I Would Not Trade My Failures for Anything
The dictionary defines “failure” as “lack of success; a defeat.” If you look at my life, I’ve been through my share of those experiences.
During my second year at the University of Washington, I had to withdraw from school due to an unforeseen family hardship; I worked two restaurant jobs to support my family. In 2008, I suffered a brain aneurysm and found the strength—physically, spiritually and emotionally—to survive. After 23 years, my first marriage ended in a painful divorce. And, throughout my working life, I’ve lost more jobs than I care to mention.
From these experiences, I’ve gained resilience, empathy, and perspective that I wouldn’t trade for anything. When you almost lose everything, you realize how precious life is and what you want out of it. You fight to create the world you want and surround yourself with people who lift you up and encourage you every day. You realize that success is defined by you—and only you.
As a working mother, I’ve often felt guilty after leaving my kids at daycare.

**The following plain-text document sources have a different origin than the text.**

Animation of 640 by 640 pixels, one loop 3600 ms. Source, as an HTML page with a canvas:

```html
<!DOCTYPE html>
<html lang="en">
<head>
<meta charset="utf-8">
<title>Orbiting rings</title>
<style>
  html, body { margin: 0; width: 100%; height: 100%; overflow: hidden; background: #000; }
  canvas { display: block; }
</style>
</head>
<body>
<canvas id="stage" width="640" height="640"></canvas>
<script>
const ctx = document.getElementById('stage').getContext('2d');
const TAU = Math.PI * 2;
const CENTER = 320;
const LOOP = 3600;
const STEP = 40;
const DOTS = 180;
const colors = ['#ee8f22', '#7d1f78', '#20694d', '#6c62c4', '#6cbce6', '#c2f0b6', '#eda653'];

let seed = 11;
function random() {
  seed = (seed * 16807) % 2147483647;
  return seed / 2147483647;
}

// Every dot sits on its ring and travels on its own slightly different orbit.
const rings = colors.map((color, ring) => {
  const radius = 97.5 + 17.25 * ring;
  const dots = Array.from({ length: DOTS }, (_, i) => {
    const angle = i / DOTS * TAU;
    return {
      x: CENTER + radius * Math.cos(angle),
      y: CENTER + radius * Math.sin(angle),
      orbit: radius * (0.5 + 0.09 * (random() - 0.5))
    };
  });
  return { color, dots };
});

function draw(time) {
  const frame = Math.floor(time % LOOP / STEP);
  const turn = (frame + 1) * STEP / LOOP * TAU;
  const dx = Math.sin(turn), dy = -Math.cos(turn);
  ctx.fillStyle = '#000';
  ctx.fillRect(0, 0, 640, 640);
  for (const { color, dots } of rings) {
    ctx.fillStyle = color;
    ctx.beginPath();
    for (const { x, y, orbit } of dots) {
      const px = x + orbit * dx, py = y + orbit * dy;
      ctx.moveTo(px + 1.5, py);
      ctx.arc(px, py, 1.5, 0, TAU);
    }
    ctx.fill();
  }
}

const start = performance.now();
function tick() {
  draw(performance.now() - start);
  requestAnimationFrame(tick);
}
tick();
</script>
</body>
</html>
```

I’d occasionally sob my way to work, thinking I may be the worst mom in the world. At the end of the day, while they were getting their baths, I would clean the house and fix dinner. My kids, who wanted my complete attention, would ask, “Why are you cleaning?” And I would reply in a tired, but undefeated voice, “Because someone has to do it.” While this time could have led me to feel like a failure, it was, instead, an opportunity to appreciate accomplishment in the face of adversity.
I’ve also learned that without failure or setbacks, I would not have tried new things. If I had not been unhappy in my job, would I have opened my own business? If I had not suffered a brain aneurysm, would I have been motivated to enter and complete a marathon—and nearly 50 half-marathons—or become a triathlon coach?

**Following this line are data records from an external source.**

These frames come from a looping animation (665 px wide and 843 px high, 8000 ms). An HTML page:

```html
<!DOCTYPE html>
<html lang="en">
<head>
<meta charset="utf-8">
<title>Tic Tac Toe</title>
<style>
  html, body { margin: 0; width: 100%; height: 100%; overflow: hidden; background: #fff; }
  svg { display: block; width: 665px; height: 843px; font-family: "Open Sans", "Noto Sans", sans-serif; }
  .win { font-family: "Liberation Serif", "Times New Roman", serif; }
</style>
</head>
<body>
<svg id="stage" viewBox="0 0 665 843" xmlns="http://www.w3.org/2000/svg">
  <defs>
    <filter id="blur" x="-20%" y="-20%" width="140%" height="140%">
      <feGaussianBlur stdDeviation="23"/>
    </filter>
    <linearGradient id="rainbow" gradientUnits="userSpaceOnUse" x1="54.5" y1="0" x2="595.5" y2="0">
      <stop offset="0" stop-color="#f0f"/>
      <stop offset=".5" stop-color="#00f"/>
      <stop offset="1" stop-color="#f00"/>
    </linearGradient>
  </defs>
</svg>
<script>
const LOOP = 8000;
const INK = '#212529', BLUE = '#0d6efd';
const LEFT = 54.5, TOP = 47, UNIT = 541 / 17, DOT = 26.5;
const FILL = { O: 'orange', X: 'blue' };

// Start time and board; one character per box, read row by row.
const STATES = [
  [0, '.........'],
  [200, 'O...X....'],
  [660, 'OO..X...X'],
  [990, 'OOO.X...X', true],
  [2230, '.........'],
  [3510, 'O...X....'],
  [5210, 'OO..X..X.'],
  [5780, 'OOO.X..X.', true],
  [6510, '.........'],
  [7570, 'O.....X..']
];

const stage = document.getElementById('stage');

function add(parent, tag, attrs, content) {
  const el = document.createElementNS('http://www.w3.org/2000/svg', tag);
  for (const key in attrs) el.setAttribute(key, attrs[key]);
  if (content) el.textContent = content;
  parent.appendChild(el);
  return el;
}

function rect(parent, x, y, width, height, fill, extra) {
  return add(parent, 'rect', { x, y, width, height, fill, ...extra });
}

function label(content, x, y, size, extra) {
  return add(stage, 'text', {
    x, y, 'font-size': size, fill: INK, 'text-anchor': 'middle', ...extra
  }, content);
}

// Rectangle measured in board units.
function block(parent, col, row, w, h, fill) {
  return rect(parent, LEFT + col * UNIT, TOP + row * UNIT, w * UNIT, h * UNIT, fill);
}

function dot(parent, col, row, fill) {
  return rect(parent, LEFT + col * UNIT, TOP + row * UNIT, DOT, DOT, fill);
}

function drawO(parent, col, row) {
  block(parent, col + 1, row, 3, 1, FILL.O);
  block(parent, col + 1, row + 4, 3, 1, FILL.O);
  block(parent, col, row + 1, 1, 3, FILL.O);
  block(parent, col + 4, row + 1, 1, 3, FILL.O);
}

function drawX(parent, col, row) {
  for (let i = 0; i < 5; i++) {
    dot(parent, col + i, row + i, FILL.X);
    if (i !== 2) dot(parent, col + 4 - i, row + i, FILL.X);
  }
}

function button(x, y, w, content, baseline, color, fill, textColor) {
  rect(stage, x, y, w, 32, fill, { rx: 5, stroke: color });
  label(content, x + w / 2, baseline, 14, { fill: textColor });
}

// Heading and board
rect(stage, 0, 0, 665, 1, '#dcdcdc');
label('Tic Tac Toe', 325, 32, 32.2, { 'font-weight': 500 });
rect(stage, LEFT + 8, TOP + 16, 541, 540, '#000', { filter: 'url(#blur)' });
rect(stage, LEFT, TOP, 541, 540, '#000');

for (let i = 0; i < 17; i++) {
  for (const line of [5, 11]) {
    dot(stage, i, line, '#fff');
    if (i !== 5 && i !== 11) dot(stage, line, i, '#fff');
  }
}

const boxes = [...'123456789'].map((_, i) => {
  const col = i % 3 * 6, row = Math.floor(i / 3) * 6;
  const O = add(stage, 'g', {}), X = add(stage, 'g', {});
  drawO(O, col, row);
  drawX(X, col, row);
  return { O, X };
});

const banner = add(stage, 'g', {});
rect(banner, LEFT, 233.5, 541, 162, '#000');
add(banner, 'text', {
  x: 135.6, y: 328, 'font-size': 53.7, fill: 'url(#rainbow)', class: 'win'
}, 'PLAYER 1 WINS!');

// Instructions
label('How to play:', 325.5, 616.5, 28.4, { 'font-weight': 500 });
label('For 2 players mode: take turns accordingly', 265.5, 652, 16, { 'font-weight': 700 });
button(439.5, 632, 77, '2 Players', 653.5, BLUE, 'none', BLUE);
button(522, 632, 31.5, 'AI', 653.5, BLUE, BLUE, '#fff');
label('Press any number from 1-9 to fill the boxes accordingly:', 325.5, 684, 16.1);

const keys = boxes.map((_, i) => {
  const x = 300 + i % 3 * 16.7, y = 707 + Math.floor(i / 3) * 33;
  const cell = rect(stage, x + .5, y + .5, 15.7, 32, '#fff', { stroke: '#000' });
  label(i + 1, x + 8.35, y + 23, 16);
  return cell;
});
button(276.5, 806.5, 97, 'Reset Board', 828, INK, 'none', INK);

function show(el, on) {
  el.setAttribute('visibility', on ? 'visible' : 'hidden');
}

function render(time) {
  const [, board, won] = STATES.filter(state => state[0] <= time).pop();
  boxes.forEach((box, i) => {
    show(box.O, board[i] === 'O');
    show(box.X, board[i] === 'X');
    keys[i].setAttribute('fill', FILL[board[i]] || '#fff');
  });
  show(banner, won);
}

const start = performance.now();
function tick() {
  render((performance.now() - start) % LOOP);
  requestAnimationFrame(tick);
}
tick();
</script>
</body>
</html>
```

(By the way, when my neurosurgeon repaired my aneurysm, my only regret is that he didn’t implant a chip that enabled me to play the piano, create intricate algorithms, and speak numerous languages. Or, at least, paint within the lines—on occasion.)
So yes, I would not trade my failures for anything. Out of these failures have come successes. You need to be patient with yourself, find your definition of success, and not let anyone else define it for you.